---- Data for review

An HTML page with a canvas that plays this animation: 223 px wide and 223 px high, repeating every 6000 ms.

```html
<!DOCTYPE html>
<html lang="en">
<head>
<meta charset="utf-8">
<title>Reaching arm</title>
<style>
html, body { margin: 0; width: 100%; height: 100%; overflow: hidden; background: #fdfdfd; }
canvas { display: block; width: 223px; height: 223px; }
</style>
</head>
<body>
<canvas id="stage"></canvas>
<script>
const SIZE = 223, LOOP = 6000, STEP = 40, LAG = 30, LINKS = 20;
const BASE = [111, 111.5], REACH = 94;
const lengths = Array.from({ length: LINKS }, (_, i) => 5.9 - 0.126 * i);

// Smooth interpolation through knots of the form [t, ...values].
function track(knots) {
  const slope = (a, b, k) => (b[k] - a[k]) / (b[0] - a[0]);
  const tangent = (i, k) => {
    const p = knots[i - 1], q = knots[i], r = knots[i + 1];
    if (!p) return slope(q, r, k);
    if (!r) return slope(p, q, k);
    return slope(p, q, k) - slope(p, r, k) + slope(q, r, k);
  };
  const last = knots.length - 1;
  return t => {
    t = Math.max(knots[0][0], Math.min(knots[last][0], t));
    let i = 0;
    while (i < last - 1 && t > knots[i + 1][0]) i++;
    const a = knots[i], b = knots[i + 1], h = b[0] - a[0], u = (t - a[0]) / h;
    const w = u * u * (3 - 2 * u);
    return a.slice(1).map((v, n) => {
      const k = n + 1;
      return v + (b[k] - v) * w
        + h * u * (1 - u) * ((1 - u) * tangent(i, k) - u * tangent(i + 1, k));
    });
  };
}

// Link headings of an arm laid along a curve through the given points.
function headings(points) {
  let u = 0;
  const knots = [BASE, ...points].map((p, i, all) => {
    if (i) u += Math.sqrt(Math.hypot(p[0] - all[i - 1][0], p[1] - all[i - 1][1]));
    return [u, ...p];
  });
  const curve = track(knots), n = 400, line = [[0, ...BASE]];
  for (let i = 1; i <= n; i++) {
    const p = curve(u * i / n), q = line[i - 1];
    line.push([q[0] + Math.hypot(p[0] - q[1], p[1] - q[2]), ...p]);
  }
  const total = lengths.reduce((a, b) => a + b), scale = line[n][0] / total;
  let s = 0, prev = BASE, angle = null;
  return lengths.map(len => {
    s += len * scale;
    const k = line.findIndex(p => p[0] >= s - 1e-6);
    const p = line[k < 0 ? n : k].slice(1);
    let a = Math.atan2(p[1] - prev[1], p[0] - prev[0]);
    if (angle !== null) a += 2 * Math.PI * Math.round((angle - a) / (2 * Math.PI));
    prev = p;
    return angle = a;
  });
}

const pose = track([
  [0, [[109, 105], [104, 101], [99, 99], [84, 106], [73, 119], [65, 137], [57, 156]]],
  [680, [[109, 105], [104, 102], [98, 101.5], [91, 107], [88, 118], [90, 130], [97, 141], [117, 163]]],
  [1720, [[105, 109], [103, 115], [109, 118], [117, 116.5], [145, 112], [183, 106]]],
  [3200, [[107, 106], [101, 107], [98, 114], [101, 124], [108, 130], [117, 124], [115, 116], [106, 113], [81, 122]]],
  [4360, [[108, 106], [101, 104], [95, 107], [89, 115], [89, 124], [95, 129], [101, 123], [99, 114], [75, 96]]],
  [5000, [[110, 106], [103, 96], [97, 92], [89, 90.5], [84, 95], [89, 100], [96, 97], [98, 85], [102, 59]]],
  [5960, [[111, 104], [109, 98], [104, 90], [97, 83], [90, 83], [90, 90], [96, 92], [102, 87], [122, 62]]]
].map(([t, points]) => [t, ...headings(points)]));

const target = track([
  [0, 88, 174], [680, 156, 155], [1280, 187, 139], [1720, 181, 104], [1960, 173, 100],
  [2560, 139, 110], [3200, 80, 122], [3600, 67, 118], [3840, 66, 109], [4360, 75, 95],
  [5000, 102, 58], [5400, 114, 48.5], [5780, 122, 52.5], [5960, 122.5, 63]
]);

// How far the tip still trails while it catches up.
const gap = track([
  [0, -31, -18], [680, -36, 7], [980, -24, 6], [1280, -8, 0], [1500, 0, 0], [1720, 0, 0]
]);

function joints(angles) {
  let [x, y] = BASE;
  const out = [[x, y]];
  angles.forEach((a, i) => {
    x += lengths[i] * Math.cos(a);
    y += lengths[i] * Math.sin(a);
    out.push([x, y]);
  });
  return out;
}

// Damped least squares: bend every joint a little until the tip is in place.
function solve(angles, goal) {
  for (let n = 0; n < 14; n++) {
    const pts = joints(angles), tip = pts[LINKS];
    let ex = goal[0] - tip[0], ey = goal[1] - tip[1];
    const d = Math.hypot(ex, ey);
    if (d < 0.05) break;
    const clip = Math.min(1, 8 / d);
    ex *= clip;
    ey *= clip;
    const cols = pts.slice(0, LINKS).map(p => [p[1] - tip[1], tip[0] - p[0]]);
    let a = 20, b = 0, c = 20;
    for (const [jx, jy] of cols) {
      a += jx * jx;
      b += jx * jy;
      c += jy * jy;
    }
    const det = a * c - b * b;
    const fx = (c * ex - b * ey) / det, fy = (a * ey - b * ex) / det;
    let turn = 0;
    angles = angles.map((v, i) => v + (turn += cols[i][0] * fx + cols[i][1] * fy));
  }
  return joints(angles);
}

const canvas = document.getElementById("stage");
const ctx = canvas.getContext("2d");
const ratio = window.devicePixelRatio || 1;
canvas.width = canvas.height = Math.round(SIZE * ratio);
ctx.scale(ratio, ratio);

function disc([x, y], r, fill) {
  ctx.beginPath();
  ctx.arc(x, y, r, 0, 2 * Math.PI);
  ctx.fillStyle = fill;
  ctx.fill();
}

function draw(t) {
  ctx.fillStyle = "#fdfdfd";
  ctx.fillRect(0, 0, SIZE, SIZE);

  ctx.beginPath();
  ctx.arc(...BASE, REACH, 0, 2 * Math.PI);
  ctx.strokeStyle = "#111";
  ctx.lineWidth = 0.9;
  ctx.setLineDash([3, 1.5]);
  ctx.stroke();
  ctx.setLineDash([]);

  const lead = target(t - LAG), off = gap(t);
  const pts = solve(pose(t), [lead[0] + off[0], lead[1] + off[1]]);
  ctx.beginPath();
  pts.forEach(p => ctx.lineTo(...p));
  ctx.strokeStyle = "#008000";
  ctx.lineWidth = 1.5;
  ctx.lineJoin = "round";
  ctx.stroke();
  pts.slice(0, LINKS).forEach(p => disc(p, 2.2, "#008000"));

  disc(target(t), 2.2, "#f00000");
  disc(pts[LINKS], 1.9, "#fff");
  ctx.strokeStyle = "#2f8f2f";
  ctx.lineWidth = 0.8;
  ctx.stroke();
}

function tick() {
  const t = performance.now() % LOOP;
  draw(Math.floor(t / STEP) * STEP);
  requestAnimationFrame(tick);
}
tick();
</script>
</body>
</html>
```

--------

What lines in the listing above contain the word "return"? Show each one.

Answer space:
    if (!p) return slope(q, r, k);
    if (!r) return slope(p, q, k);
    return slope(p, q, k) - slope(p, r, k) + slope(q, r, k);
  return t => {
    return a.slice(1).map((v, n) => {
      return v + (b[k] - v) * w
    return [u, ...p];
  return lengths.map(len => {
    return angle = a;
  return out;
  return joints(angles);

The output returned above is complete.